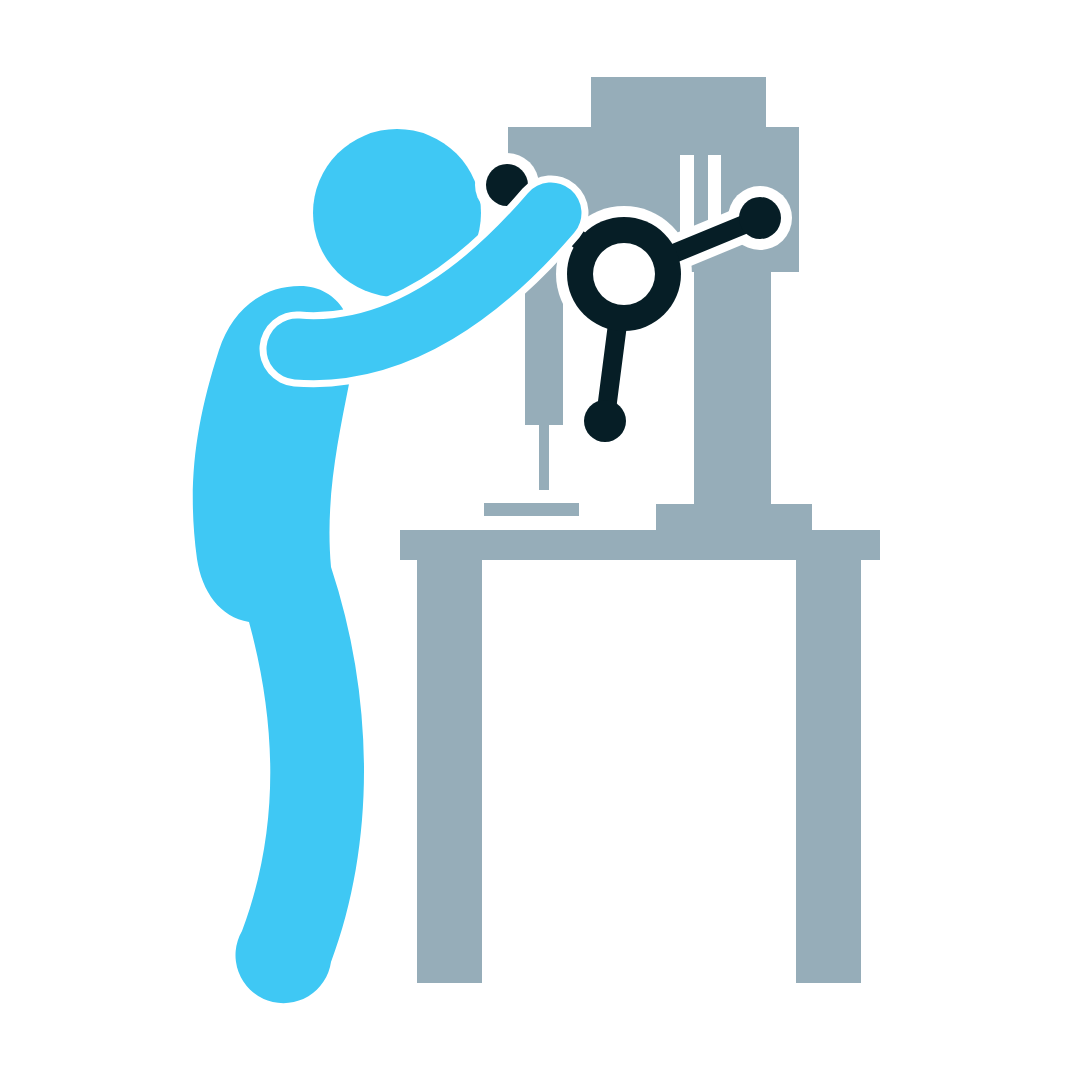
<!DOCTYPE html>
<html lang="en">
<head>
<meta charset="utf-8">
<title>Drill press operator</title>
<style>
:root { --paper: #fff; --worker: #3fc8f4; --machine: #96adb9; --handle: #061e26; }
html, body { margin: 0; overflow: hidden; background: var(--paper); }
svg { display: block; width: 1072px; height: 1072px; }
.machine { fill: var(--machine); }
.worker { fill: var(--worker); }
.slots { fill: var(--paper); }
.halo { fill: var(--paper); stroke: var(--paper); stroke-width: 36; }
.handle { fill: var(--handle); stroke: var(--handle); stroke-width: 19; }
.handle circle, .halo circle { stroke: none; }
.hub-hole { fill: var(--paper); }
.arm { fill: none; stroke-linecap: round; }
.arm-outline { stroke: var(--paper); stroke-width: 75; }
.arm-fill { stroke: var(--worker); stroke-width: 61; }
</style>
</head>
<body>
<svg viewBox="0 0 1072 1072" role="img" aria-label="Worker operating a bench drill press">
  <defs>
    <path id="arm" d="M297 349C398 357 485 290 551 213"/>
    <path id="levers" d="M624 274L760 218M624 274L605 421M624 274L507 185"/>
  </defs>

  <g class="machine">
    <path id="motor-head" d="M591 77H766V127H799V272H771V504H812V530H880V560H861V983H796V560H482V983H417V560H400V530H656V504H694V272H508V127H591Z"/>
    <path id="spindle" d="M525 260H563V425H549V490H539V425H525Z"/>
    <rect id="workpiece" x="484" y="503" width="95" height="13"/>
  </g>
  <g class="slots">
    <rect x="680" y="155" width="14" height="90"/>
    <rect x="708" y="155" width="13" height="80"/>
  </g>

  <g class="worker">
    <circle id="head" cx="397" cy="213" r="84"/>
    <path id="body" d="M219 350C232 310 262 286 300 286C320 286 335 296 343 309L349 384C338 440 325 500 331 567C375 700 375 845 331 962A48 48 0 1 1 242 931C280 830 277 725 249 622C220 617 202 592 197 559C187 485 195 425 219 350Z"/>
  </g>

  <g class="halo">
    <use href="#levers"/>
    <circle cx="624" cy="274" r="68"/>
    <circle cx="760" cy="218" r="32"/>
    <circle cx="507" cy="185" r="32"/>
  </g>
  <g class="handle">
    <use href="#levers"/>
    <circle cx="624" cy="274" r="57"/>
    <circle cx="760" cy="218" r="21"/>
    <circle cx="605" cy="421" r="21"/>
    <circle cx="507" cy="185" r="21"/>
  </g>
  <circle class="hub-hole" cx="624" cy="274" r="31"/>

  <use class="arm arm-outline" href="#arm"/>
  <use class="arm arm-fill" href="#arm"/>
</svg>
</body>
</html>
====
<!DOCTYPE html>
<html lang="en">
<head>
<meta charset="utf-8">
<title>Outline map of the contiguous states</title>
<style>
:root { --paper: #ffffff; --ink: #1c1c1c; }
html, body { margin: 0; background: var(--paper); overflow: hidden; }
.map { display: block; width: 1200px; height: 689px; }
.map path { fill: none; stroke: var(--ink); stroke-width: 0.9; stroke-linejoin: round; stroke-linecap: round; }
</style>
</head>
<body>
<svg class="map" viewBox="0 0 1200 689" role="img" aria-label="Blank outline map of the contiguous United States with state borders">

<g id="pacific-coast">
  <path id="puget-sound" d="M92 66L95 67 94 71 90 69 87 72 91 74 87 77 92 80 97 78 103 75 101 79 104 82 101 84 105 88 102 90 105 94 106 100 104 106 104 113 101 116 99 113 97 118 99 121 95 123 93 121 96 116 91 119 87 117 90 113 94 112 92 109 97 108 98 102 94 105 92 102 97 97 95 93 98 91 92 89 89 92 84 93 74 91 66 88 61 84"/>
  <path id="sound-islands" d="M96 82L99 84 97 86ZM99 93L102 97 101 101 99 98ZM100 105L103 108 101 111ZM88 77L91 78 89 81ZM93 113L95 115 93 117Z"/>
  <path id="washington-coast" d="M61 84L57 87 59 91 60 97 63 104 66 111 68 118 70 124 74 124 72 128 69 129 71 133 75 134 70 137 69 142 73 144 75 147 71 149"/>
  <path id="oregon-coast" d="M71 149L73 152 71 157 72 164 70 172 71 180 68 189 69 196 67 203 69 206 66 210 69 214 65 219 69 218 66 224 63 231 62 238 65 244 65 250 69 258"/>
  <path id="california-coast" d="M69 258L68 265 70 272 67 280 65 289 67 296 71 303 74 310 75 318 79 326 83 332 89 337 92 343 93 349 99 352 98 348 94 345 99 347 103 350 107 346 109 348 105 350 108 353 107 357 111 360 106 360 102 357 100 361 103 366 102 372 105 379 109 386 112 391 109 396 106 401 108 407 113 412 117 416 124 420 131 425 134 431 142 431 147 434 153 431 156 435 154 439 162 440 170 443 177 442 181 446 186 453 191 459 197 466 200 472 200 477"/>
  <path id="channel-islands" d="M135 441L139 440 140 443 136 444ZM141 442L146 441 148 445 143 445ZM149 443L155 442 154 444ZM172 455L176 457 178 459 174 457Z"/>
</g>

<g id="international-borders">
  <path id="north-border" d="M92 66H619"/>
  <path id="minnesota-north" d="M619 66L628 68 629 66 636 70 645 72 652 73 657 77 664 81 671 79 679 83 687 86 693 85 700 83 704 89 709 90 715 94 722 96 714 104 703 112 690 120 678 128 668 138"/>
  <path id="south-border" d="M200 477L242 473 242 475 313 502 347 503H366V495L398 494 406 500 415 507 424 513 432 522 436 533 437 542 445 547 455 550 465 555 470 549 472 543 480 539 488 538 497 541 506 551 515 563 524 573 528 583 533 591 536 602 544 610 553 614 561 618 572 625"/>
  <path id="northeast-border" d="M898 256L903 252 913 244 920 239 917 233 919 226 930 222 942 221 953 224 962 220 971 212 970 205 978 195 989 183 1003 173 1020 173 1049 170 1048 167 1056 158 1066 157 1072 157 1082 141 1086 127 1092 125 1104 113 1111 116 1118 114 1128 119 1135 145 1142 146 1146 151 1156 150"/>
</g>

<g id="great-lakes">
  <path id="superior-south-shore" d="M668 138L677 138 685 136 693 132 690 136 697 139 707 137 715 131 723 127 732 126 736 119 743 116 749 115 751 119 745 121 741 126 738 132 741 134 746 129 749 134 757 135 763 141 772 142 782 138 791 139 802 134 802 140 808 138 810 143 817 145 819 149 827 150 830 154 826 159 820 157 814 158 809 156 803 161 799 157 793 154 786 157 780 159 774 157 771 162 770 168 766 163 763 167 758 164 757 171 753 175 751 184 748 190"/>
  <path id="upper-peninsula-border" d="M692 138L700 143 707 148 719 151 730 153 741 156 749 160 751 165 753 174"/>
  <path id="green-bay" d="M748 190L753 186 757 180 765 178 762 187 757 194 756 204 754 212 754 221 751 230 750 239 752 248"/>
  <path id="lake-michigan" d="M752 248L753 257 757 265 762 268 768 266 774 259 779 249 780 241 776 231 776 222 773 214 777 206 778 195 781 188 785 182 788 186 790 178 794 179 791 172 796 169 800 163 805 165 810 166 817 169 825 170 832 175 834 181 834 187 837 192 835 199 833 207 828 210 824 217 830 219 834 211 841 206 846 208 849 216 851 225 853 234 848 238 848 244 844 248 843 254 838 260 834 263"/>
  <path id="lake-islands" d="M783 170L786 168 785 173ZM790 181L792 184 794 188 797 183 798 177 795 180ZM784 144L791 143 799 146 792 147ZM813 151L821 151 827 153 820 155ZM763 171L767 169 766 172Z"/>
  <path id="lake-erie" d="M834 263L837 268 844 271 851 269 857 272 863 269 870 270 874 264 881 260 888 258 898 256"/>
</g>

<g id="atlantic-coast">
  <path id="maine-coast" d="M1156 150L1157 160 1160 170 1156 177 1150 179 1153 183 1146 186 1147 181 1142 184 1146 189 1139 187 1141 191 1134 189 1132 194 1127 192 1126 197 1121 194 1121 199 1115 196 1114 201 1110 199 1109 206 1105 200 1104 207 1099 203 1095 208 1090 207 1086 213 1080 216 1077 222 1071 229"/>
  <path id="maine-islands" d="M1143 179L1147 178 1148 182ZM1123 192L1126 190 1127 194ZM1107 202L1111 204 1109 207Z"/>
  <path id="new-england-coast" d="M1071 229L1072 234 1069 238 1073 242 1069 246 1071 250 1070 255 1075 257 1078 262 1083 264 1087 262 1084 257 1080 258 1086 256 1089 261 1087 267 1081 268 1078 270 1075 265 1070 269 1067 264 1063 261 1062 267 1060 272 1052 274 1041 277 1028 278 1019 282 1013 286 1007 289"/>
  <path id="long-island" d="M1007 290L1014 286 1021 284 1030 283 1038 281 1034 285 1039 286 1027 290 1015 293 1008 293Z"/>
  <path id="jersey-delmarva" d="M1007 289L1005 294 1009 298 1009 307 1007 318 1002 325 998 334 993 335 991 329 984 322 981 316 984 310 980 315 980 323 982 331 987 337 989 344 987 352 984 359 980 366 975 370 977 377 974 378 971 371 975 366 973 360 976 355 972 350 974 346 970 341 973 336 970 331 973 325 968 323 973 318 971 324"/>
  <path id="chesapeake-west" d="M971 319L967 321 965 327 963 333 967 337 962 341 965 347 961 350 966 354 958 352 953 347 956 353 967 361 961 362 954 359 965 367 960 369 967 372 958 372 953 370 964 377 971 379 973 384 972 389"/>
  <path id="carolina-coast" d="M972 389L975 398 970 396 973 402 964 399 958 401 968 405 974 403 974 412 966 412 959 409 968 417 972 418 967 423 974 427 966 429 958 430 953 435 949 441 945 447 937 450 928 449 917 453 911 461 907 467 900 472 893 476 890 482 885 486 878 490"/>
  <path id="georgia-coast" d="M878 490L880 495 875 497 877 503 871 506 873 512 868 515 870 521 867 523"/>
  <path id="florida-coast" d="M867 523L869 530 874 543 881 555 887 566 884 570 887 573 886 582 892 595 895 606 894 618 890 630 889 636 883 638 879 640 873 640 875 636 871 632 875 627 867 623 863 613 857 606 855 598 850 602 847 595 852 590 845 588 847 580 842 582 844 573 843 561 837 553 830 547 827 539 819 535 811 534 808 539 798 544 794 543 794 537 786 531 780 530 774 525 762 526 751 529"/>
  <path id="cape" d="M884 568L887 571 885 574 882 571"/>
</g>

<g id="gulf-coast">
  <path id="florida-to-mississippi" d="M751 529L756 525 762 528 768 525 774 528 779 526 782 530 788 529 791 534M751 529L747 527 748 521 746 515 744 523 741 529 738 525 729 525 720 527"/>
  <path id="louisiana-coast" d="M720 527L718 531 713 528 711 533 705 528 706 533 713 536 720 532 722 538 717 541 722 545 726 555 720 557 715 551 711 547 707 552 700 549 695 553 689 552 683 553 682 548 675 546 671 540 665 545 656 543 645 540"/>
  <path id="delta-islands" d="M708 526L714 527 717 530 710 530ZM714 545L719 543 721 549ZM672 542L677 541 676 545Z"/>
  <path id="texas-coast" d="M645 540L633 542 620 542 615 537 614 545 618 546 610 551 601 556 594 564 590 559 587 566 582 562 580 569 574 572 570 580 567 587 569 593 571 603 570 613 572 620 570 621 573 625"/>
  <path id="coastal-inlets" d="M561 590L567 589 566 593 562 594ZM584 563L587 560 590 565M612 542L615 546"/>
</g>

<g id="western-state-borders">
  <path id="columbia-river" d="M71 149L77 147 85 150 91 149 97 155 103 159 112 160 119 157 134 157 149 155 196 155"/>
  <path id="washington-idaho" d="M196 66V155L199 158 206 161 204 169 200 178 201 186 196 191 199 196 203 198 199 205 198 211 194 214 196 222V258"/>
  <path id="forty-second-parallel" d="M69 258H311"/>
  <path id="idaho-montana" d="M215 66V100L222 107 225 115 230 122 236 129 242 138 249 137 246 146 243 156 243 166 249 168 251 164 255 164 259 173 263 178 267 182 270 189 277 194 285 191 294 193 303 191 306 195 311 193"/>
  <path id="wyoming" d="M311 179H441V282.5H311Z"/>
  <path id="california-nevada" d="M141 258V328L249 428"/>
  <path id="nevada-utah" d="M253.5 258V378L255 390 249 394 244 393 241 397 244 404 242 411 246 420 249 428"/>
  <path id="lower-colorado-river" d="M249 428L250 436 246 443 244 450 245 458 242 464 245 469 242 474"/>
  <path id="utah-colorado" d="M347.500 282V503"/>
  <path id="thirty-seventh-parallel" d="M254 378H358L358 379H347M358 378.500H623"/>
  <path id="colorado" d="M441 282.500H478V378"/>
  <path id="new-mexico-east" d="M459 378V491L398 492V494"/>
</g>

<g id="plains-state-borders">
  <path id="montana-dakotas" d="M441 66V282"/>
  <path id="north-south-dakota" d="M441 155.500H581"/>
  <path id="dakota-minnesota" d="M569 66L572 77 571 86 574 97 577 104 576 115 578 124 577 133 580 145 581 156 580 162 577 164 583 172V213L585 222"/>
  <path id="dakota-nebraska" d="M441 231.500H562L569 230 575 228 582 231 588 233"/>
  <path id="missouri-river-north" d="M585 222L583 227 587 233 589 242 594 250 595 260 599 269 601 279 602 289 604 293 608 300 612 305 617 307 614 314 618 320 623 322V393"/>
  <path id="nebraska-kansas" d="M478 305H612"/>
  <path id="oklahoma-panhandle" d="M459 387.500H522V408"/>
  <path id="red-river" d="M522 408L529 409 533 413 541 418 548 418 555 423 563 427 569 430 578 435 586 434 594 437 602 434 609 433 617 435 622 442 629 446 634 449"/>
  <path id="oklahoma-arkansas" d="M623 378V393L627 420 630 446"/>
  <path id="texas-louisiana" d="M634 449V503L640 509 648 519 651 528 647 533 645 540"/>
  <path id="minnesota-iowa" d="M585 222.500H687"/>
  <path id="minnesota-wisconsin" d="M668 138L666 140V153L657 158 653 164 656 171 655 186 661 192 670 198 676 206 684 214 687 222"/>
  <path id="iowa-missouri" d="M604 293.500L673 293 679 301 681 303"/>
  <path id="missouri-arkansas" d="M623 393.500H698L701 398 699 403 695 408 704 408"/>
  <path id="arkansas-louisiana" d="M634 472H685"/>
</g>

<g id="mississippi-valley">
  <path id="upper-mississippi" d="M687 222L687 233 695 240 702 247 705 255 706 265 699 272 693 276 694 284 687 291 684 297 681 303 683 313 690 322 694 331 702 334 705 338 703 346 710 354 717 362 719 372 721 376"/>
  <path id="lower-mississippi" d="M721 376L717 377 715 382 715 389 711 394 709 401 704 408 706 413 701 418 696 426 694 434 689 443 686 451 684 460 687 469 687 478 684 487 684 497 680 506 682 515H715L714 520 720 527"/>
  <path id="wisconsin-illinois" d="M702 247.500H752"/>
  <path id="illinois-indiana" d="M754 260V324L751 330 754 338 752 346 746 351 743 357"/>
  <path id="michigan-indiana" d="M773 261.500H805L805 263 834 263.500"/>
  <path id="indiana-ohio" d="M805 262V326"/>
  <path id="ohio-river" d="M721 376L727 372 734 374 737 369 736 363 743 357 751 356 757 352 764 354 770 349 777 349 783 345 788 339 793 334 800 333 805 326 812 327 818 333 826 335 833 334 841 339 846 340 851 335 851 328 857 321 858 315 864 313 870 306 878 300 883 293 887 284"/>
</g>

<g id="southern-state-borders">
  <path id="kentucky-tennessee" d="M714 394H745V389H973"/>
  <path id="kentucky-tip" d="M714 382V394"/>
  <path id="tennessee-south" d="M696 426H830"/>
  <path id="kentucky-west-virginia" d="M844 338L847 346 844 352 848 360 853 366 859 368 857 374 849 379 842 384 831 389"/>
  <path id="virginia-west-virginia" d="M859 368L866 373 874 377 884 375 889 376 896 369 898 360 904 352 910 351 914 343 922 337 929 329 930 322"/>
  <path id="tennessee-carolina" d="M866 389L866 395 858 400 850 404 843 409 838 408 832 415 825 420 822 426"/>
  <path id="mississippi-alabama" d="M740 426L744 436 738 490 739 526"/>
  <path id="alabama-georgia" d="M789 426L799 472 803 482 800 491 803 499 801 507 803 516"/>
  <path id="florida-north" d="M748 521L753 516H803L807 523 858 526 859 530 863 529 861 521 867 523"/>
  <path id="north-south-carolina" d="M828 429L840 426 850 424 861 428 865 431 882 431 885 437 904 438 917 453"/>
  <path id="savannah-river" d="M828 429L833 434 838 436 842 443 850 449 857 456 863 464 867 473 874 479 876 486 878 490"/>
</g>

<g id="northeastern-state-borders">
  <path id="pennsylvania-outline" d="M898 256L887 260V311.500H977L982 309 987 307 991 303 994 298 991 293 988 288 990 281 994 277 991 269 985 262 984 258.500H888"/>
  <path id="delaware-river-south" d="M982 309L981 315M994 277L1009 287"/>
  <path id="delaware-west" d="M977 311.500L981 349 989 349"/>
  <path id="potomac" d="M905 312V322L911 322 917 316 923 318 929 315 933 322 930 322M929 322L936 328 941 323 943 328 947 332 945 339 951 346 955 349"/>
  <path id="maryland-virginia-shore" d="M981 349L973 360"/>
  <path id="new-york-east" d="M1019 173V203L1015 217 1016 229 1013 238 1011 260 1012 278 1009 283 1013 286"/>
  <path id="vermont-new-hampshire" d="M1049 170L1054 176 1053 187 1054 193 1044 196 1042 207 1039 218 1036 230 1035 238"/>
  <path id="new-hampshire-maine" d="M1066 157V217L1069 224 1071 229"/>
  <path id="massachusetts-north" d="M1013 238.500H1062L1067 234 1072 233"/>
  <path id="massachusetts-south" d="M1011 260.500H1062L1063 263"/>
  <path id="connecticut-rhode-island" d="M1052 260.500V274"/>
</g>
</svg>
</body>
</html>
====
Please filter the entries above down to the lines holding "margin" and copy them.

* _Task solution_:
html, body { margin: 0; overflow: hidden; background: var(--paper); }
html, body { margin: 0; background: var(--paper); overflow: hidden; }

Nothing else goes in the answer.